“Winning is a habit. Watch your thoughts, they become your beliefs. Watch your beliefs, they become your words. Watch your words, they become your actions. Watch your actions, they become your habits. Watch your habits, they become your character.” – Vince Lombardi
When people come to me for help, they all have one thing in common. They’re sick of feeling like the person they are is not the person they thought they’d be and they’re ready to change something. It might not be everything, but it’s at least one thing. So we only change one thing.
We work on one habit. One short-term goal with 100% focus on the process. The process of learning the habits that the client needs to master in order to be the person they always knew they’d be.
It seems odd to think that the most audacious achievements come down to starting with a single habit, but it’s true. I’ve worked with over 1,000 clients and I’ve never seen a failure of willpower. But we all struggle with focus. We try to do too much because we see the people that we want to be and all that they do well and think, “I have to be that perfect all the time and any slip up just means I’m a failure and shouldn’t even bother trying.” We get discouraged when we waste all our willpower trying to do 100 things perfect instead of one thing better. And we quit when we can’t see our own progress through all the distractions.
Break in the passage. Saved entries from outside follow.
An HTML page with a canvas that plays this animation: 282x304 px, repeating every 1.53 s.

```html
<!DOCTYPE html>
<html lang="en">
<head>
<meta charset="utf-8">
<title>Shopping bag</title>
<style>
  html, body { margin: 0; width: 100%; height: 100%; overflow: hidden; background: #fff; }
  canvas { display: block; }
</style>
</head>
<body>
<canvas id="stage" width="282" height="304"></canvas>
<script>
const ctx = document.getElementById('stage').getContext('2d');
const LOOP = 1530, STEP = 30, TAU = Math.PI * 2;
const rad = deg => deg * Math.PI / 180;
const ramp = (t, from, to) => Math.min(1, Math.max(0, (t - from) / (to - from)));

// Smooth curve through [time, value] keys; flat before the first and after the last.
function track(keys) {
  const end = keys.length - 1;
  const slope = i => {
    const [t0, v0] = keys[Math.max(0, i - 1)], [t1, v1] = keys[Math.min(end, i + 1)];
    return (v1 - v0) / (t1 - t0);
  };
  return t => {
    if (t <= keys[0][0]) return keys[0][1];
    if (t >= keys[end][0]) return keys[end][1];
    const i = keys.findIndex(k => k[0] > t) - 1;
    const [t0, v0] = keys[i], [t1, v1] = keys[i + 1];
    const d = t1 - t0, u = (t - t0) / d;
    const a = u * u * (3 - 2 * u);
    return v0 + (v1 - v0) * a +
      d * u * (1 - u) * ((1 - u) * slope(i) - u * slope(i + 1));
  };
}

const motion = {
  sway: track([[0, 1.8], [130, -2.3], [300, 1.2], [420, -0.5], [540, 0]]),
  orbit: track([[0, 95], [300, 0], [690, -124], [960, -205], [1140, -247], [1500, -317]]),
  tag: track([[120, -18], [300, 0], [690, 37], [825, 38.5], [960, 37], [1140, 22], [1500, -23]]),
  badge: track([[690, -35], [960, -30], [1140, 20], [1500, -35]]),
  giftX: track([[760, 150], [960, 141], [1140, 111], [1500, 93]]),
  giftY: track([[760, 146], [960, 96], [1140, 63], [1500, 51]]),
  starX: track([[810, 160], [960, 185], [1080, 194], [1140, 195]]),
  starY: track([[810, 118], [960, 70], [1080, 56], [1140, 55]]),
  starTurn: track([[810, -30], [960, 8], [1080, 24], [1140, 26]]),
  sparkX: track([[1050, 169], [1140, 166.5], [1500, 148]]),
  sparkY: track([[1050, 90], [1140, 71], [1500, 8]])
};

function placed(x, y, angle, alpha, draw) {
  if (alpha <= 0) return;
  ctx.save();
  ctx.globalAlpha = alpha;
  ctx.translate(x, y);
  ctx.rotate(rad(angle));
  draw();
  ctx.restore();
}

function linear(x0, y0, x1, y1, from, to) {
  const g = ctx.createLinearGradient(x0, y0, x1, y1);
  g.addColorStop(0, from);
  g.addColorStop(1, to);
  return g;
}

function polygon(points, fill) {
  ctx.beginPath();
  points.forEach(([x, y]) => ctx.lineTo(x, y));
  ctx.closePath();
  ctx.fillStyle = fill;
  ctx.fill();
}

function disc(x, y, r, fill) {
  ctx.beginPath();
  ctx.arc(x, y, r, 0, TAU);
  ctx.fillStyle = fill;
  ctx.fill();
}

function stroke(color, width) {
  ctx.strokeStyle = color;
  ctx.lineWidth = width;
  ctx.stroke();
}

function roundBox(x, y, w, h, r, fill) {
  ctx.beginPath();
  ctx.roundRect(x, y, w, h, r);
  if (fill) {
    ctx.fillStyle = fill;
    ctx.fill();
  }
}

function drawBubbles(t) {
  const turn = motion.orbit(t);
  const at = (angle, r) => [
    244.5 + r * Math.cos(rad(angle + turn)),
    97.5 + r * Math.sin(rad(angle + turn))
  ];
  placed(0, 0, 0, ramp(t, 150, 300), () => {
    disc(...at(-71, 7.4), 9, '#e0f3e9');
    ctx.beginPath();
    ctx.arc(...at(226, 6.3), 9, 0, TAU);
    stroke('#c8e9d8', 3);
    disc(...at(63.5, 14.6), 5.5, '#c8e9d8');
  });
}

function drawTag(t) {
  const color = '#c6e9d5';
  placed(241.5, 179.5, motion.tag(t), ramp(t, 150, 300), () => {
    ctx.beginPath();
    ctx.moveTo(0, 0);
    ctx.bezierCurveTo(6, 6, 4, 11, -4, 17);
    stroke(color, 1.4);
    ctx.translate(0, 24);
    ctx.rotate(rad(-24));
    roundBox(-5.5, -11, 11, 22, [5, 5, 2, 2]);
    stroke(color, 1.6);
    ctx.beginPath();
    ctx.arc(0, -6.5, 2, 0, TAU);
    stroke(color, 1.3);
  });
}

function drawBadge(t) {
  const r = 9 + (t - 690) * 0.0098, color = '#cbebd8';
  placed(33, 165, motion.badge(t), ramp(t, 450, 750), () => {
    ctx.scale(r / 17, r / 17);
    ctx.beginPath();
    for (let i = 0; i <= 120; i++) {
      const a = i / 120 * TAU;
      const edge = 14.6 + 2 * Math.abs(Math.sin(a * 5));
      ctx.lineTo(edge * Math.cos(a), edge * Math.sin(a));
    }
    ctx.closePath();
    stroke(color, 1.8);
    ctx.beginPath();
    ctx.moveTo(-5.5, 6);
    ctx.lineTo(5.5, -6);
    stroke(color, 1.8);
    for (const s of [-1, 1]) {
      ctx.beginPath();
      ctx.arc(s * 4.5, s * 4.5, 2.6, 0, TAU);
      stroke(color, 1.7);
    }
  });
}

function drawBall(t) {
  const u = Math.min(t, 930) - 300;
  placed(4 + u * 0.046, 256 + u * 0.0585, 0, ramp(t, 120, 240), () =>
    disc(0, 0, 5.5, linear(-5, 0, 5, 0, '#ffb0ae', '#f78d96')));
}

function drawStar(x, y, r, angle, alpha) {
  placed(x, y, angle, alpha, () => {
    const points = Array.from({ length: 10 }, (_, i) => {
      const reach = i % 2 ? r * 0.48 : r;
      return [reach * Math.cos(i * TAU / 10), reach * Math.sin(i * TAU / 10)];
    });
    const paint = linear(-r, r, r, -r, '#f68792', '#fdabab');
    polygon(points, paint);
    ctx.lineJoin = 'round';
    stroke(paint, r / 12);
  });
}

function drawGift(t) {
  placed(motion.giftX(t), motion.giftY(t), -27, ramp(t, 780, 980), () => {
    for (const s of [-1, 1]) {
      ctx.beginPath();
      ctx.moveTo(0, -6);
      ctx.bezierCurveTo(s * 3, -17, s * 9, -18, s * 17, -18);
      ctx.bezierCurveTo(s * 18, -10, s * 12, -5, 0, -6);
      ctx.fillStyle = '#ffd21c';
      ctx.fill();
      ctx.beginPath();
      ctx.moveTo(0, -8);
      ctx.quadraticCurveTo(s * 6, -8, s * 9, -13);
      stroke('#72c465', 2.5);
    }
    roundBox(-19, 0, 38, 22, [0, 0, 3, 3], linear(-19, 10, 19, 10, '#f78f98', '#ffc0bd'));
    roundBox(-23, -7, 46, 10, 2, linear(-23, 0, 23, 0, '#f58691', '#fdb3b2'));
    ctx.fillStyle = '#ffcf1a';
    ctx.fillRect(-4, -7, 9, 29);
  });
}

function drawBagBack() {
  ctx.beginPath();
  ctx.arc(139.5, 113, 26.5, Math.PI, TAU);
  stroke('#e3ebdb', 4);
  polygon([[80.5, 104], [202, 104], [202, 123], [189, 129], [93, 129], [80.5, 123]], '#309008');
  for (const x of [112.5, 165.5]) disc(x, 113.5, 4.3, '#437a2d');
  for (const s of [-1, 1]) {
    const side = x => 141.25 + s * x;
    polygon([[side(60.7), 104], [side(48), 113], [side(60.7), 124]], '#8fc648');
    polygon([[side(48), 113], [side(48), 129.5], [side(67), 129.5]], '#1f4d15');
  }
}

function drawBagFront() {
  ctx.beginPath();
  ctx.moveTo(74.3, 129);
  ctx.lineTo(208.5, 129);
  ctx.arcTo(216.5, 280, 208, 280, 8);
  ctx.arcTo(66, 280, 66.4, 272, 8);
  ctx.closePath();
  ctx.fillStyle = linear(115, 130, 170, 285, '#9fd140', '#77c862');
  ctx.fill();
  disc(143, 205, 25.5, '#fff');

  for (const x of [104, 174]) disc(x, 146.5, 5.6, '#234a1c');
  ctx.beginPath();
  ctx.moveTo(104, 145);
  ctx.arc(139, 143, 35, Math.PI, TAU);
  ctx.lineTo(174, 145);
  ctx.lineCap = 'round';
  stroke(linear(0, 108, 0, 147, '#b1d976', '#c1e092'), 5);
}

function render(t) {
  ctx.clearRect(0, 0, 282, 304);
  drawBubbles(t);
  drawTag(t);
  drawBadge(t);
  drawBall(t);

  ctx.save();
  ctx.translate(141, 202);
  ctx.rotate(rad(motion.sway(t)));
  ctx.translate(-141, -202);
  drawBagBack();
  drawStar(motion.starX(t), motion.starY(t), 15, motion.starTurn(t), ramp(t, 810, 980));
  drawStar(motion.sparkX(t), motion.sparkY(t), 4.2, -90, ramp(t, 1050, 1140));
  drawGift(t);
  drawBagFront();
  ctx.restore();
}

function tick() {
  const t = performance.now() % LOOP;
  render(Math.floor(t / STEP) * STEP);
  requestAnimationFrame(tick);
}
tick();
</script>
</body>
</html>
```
So the key to getting past that old voice in your head is not willpower; it’s focus. Here are some of the tools I use to help my clients stay focused on their own journey.
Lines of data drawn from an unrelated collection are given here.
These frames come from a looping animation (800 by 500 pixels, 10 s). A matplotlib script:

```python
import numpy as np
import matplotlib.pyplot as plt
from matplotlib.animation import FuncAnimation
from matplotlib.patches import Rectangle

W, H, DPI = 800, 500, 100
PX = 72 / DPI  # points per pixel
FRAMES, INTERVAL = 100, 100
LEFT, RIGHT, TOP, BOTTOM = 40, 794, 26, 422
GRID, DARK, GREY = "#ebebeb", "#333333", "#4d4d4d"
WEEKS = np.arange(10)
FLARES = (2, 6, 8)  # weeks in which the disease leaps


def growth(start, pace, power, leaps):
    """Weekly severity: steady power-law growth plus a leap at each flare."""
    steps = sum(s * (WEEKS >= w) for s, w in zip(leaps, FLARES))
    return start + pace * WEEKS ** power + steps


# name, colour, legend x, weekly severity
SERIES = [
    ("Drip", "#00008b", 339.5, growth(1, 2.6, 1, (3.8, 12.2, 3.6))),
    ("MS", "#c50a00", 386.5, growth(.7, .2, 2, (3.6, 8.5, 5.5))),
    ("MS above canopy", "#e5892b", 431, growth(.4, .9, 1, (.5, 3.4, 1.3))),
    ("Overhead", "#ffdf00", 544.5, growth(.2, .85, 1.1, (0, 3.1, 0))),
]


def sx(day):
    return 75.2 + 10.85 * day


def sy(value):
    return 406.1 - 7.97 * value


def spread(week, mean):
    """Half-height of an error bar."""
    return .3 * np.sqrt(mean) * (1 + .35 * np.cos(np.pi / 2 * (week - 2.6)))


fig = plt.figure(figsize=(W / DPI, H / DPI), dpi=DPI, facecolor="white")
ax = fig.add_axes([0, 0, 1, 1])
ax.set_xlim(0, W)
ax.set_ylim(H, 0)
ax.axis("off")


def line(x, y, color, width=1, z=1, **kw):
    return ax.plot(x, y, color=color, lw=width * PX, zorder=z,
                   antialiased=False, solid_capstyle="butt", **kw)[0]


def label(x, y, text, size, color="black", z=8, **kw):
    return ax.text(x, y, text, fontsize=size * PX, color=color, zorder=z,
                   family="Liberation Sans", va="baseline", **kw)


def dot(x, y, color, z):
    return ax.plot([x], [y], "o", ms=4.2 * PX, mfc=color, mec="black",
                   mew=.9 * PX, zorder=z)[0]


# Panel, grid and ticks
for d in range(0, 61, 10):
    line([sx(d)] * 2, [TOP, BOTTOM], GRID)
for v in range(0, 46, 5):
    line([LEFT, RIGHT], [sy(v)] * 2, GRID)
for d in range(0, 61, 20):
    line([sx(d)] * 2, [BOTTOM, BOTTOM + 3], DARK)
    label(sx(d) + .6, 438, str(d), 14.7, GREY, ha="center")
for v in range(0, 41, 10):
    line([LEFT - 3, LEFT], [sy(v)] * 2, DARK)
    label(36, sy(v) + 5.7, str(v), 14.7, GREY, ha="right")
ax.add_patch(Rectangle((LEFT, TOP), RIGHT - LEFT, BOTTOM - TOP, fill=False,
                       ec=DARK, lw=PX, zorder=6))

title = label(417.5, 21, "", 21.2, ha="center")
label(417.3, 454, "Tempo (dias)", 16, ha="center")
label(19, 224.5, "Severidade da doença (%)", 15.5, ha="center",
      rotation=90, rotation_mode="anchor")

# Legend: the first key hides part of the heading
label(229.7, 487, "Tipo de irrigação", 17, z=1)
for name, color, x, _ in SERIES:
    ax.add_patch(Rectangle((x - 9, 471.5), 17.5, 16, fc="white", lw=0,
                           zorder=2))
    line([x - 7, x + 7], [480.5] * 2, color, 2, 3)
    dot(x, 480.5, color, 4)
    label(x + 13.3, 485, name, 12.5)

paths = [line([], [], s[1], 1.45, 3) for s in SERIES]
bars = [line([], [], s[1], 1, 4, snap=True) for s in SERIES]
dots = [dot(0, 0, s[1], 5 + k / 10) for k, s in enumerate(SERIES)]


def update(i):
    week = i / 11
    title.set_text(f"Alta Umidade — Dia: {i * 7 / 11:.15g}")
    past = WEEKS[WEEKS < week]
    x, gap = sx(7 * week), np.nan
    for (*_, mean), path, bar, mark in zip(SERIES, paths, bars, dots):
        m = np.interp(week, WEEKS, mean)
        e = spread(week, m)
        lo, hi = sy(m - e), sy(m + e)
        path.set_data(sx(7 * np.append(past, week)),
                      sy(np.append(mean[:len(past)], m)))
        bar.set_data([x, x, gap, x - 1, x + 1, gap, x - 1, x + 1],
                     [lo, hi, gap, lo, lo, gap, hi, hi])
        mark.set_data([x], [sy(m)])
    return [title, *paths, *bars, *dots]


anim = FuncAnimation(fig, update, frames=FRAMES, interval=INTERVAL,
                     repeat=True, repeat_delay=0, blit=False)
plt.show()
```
- Track it. You need to see you’re getting better at something. You need to keep track of that one habit and see the numbers start to add up. You can use MyFitnessPal, you can use a pitch counter, you can use a calendar, but start tracking the days that you improved yourself. So if you want to eat colorful veggies at every meal, write a happy face on that calendar every day you do it. Don’t write a frown face on the days that you don’t because that’s only going to fuel that old voice in your head. You need to see your successes.
- Keep the cadence; change the distance. When I was a young Marine Officer Candidate, a Marine taught me the key to running uphill is to keep putting one foot in front of the other, no matter how small that footstep is. You maintain the cadence, but you change the distance. So no matter how tired you are, you rely on the rhythm to keep you moving forward. I try to impart that lesson to my clients by telling them they can always adjust. If we are working on eating colorful veggies at every meal, but you know you have a crazy day ahead of you, just hit ONE meal. Keep the focus and moving forward.
- Make planning the fallback plan. If there’s a day when you know you’re not going to get any colorful vegetables, sit down and make a plan for how to avoid this situation the future. Did you forget to buy them? Chop them? How did you get here? Going through that process of learning and planning might even be more valuable that getting all your veggies that day. So stay focused on learning and keep moving forward.
- Reflect on what matters. My clients answer 2 questions every day that are so important they started calling them “The Two Questions.” What did I do well today? What did I learn today? These questions will help you focused on what you are doing and learning that is getting you closer to being your best self. The process of putting one foot in front of the other.
I’m not going to lie, you’ll hear that voice from time to time. But by saying focused on the process and always remembering there’s a way forward, it’ll mean less and less when it pops up. You can’t stop that old voice from speaking up, but you can learn to ignore it. It’s just not who you are any more.